- _Task data_
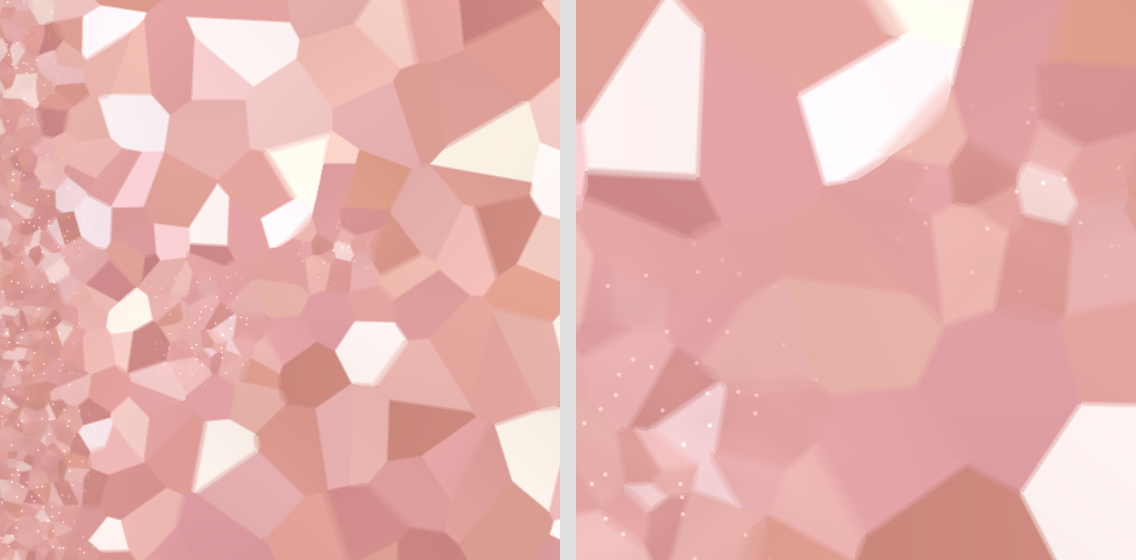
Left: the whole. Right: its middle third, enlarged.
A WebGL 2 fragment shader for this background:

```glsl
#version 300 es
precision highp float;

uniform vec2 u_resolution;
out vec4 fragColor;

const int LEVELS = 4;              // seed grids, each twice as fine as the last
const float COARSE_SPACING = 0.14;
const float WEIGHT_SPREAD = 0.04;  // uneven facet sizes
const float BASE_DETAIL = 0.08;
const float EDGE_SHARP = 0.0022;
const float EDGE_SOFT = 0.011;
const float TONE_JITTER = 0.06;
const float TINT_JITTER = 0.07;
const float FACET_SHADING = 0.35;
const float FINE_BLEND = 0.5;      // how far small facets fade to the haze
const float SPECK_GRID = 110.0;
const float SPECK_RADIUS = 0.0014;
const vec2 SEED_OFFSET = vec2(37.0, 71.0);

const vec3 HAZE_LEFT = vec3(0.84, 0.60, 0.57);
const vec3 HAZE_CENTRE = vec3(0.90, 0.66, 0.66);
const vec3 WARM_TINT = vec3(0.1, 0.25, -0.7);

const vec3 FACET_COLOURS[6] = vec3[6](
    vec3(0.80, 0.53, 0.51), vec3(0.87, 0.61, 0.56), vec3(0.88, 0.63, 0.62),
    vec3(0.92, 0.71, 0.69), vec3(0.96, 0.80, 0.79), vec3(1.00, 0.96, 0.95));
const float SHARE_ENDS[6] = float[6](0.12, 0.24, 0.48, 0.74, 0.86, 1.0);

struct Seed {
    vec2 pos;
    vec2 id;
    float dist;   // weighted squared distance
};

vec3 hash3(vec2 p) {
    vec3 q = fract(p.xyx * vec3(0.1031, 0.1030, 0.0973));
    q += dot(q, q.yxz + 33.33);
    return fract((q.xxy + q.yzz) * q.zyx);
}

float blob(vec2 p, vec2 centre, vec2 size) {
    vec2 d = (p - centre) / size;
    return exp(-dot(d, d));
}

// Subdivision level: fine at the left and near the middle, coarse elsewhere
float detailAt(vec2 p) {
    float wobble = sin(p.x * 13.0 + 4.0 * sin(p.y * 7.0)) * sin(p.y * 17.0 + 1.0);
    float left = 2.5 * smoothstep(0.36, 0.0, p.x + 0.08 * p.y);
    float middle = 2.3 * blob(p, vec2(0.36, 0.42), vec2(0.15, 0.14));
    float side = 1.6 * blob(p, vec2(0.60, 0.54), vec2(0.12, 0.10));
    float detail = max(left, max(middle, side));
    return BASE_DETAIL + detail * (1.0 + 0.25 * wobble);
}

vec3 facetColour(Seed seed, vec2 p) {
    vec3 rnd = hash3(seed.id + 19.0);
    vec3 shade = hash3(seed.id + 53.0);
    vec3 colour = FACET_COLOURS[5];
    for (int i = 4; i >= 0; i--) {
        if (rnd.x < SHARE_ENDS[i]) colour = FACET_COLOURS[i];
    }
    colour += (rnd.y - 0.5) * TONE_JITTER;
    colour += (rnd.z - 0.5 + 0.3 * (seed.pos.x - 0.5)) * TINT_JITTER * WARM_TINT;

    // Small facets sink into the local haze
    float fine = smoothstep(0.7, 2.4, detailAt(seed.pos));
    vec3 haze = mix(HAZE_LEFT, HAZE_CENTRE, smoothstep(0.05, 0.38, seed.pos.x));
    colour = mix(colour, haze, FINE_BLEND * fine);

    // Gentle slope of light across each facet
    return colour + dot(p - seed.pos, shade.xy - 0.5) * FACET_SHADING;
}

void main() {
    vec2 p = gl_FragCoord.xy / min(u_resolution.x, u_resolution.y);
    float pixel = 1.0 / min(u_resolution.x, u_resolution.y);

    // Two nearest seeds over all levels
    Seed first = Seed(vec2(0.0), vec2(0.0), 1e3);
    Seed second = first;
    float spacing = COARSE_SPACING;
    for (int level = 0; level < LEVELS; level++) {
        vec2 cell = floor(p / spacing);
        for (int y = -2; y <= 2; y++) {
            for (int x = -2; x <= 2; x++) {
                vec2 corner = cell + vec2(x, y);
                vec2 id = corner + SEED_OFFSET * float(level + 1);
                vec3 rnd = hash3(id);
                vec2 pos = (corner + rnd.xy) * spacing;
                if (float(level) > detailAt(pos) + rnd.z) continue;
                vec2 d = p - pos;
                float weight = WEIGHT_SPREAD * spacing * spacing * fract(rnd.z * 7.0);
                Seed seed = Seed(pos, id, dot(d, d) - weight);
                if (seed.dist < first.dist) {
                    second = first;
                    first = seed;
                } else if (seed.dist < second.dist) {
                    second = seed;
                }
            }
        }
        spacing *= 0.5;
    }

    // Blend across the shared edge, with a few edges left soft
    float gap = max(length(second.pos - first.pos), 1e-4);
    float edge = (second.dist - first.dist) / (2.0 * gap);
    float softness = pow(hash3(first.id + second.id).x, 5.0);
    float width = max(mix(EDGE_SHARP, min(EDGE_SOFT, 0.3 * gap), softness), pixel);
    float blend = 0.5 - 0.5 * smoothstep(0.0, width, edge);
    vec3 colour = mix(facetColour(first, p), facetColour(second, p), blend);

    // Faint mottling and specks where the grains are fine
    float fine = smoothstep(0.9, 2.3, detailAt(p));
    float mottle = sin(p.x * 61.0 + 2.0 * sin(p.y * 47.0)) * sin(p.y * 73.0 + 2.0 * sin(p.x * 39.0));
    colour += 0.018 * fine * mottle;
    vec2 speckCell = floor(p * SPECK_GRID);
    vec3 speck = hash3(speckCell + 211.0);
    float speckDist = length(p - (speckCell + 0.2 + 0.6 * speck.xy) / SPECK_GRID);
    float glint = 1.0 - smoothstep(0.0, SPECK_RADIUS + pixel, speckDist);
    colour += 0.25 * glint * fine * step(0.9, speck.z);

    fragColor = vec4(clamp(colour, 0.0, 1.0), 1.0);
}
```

==

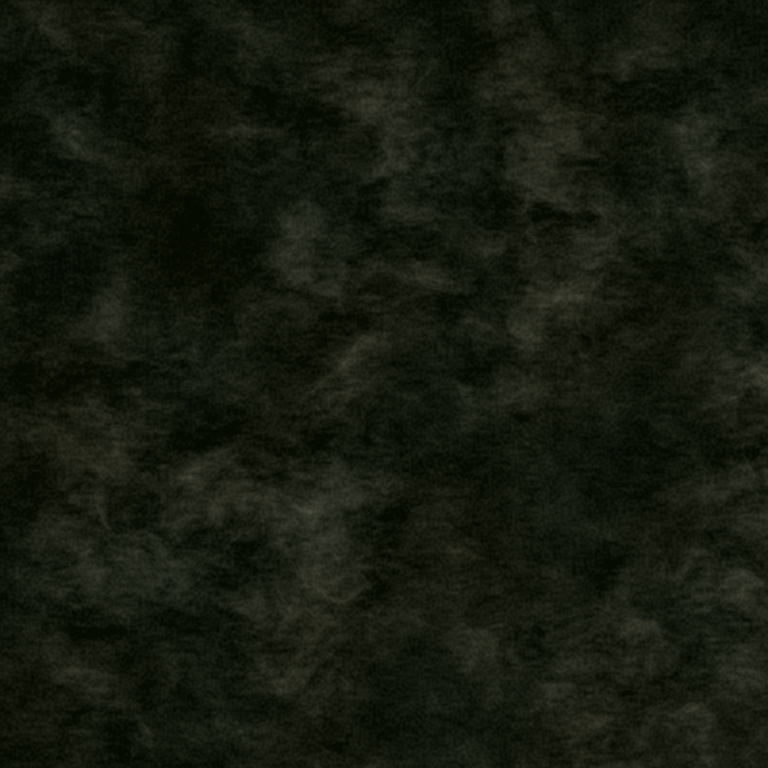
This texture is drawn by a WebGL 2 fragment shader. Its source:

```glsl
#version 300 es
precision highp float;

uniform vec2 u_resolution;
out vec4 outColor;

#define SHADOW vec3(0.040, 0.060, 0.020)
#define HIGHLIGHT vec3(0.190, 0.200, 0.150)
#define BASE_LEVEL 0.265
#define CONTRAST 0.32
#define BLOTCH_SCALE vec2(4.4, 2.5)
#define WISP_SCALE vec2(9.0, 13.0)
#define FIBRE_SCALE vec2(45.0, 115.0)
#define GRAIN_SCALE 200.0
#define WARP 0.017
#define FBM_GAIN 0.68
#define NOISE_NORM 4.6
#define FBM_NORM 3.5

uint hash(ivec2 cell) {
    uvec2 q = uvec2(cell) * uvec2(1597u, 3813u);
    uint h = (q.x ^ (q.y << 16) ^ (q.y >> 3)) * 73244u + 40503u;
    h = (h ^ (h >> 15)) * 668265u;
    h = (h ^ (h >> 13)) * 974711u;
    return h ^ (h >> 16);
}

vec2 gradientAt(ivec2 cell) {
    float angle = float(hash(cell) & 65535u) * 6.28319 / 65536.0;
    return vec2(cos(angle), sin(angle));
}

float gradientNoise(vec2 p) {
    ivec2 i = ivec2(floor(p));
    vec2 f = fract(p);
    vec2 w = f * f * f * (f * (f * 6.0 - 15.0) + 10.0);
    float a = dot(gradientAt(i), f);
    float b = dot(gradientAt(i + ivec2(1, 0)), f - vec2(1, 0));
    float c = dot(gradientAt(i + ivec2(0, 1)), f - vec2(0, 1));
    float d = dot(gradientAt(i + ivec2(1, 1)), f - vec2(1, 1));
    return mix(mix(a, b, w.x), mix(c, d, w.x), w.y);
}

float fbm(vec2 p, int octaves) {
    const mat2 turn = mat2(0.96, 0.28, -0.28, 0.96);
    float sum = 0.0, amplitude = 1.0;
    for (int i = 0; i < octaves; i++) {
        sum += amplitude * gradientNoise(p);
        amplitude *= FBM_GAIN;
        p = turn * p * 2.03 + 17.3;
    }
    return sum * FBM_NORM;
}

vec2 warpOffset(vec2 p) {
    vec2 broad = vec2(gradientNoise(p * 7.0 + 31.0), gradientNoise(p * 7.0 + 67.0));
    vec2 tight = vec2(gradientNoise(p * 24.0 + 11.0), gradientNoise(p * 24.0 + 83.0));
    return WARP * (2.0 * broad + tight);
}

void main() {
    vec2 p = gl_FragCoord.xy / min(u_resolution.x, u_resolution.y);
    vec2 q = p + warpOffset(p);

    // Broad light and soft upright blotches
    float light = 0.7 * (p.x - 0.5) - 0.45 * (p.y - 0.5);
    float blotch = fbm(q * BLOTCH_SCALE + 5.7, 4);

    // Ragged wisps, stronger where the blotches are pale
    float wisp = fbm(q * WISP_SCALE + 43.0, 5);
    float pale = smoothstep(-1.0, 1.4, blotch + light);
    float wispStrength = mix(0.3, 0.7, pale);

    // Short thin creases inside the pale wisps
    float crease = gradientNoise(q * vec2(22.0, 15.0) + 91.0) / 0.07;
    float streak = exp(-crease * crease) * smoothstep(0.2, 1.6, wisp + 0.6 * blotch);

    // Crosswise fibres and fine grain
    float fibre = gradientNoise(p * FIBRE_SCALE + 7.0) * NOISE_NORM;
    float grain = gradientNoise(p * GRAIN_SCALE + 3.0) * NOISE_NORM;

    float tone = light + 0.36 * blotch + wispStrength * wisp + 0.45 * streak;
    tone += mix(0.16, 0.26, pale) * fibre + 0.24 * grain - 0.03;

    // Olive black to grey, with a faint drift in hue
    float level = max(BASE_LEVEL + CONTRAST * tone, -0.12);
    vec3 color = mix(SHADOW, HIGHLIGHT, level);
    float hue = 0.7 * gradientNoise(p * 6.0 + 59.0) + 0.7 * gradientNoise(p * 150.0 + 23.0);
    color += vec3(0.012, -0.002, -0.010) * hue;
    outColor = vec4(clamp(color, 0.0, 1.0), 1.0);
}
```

- _Exercise brief_
Where a line above contains the string "detailAt", tally it, then give the number alone.

- _Finished task_
4